- Be wary of big earnings claims. No one can guarantee how much you’ll make. That depends on how hard you work and whether consumers like your products or services. Many people who work in multilevel marketing do it part-time to supplement their other income.
- Check it out before you commit. Get all details in writing, and contact your state or local consumer protection agency for advice. In some states, multilevel marketing companies must register with the government and comply with other requirements.
- Don’t buy more supplies than you need.
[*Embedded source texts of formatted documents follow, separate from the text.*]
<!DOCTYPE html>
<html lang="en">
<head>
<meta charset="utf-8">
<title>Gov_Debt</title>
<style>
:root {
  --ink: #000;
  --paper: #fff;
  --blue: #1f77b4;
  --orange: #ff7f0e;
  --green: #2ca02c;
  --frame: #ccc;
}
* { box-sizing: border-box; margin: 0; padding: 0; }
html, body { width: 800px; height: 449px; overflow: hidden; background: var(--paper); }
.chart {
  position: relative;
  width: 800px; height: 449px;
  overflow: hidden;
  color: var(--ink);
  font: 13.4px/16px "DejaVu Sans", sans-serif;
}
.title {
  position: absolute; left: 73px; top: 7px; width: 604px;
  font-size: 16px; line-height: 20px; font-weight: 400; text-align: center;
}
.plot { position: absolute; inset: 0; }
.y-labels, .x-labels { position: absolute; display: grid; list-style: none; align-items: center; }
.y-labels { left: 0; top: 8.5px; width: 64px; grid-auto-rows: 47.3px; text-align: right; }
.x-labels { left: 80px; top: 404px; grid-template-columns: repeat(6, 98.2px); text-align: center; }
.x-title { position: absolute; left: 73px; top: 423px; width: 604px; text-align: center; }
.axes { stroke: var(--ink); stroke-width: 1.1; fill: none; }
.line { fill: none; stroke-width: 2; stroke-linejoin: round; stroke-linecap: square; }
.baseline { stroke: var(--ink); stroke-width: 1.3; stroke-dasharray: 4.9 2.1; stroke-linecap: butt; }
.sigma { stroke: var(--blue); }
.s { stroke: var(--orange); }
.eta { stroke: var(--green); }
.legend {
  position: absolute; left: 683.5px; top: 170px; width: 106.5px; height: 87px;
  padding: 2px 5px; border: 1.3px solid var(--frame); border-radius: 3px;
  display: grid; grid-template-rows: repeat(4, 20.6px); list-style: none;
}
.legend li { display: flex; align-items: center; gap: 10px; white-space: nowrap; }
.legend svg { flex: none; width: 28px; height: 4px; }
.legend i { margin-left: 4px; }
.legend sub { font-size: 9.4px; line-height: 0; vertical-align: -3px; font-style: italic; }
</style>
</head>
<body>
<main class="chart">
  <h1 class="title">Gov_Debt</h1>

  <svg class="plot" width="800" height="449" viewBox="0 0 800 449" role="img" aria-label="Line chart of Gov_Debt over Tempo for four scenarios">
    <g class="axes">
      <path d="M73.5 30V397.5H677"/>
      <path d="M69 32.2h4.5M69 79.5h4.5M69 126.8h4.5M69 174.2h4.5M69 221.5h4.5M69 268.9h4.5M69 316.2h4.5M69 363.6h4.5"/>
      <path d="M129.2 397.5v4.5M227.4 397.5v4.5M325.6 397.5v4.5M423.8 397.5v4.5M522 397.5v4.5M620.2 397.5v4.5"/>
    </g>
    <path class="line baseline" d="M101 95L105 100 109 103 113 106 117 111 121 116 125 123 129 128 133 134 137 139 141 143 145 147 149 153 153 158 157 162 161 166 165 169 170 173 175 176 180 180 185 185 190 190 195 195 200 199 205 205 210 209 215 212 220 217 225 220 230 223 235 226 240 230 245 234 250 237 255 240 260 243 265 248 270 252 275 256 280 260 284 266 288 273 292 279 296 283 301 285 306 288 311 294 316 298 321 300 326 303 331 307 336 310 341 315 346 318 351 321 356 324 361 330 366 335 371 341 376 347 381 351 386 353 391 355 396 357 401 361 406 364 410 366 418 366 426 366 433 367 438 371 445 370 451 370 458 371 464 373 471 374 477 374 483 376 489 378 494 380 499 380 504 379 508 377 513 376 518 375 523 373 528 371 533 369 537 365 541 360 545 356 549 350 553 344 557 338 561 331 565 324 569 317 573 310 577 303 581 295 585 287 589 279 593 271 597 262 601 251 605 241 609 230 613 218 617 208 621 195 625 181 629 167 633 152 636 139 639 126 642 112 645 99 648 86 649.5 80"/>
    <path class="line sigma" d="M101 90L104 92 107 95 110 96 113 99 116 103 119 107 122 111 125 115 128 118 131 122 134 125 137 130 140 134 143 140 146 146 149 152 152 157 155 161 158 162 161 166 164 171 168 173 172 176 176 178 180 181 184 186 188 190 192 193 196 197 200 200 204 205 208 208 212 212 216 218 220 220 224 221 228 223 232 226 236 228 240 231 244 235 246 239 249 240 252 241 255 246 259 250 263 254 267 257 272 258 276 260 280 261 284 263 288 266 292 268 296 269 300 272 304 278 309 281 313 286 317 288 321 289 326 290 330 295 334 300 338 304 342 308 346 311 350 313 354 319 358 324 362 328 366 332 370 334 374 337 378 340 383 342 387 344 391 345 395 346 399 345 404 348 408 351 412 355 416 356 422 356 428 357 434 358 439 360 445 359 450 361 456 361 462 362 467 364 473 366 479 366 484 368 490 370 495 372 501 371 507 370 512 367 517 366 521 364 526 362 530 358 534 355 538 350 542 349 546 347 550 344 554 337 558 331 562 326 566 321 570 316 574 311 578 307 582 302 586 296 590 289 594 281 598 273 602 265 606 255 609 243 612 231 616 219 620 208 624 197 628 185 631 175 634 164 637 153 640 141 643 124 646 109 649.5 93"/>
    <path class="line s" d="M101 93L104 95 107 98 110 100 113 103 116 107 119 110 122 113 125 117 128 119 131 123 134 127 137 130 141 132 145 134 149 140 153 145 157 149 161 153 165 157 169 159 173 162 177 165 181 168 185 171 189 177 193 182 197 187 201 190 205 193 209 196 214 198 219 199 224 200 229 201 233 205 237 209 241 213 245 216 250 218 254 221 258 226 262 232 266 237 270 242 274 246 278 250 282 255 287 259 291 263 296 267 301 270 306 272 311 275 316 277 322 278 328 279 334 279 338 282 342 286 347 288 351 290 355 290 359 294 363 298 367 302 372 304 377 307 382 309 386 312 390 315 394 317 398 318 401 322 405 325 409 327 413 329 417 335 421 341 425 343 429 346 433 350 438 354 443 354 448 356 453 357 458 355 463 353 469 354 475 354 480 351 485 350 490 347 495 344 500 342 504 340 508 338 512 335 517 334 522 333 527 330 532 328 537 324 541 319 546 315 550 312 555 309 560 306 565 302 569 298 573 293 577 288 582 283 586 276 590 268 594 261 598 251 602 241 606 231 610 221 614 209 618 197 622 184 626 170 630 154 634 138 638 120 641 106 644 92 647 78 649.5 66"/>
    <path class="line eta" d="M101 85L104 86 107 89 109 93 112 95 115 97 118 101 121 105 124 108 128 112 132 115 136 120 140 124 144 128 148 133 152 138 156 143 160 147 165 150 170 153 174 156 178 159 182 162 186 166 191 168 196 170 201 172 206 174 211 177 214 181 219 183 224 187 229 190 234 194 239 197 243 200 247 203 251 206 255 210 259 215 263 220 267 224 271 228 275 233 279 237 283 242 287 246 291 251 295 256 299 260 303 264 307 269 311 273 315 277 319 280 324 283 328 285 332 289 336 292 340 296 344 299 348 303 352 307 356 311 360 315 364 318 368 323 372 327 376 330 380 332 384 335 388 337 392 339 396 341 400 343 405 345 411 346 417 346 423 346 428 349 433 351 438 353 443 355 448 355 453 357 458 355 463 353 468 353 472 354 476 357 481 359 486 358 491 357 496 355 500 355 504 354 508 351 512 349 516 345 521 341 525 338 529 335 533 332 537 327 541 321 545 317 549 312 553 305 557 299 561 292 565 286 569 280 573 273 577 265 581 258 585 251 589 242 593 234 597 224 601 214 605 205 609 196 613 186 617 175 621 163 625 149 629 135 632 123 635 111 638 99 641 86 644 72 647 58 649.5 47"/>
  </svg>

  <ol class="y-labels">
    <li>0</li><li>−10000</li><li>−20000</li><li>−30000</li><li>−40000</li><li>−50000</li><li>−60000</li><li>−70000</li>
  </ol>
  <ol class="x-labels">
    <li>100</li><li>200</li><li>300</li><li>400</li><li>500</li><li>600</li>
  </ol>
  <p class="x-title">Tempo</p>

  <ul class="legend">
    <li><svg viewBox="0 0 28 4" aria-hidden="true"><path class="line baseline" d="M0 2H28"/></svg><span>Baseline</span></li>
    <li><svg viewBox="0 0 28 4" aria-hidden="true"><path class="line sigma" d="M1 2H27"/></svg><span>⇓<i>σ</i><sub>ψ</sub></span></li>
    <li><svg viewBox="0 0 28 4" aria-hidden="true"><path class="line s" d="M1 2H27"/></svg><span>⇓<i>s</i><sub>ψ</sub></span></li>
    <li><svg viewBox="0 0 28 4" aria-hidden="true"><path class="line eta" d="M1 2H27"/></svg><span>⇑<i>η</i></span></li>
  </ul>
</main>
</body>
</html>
Some fraudulent companies try to force distributors to pay for more products than they can reasonably sell.
Whether you have a little money or a lot, you’d probably like to have more to “feather your nest.” But your money could fly away if you get caught in an investment scam.
Stay safe. Be Informed.
- Don’t believe claims that there is no risk. There is always risk in investments, and no one but a con artist will tell you otherwise. Know the risk before you invest.
- Beware of promises that you’ll make big profits fast. No one can accurately predict how an investment will do. Often the investments that promise the most pay-off are also the most risky.
- Get the details in writing. Legitimate companies will be happy to give you all the information you need.
- Don’t agree to anything on the spot. Pressure to act immediately is a danger sign of fraud.
- Understand your investments. Do you know the difference between stocks and bonds, margin accounts and cash accounts, options and futures, mutual funds and certificates of deposit? If not, do your homework before you invest.
- Don’t act on testimonials from strangers. Someone who appears to want to share a friendly tip about a great investment opportunity may actually be a con artist trying to lure you into an investment scam.
- Be especially wary of investments in commodities. Crooks often promise that the value of investments in coins, precious metals, artwork, oil leases, gemstones, and other commodities will rise. The truth is that the value of these types of investments can go up or down significantly.
- Steer clear of “offshore investments.” These are often promoted as a way to avoid taxes. Actually, you are still liable for taxes, and the investments themselves are usually very risky.
- Be cautious about emails for investments. Many unsolicited emails are fraudulent.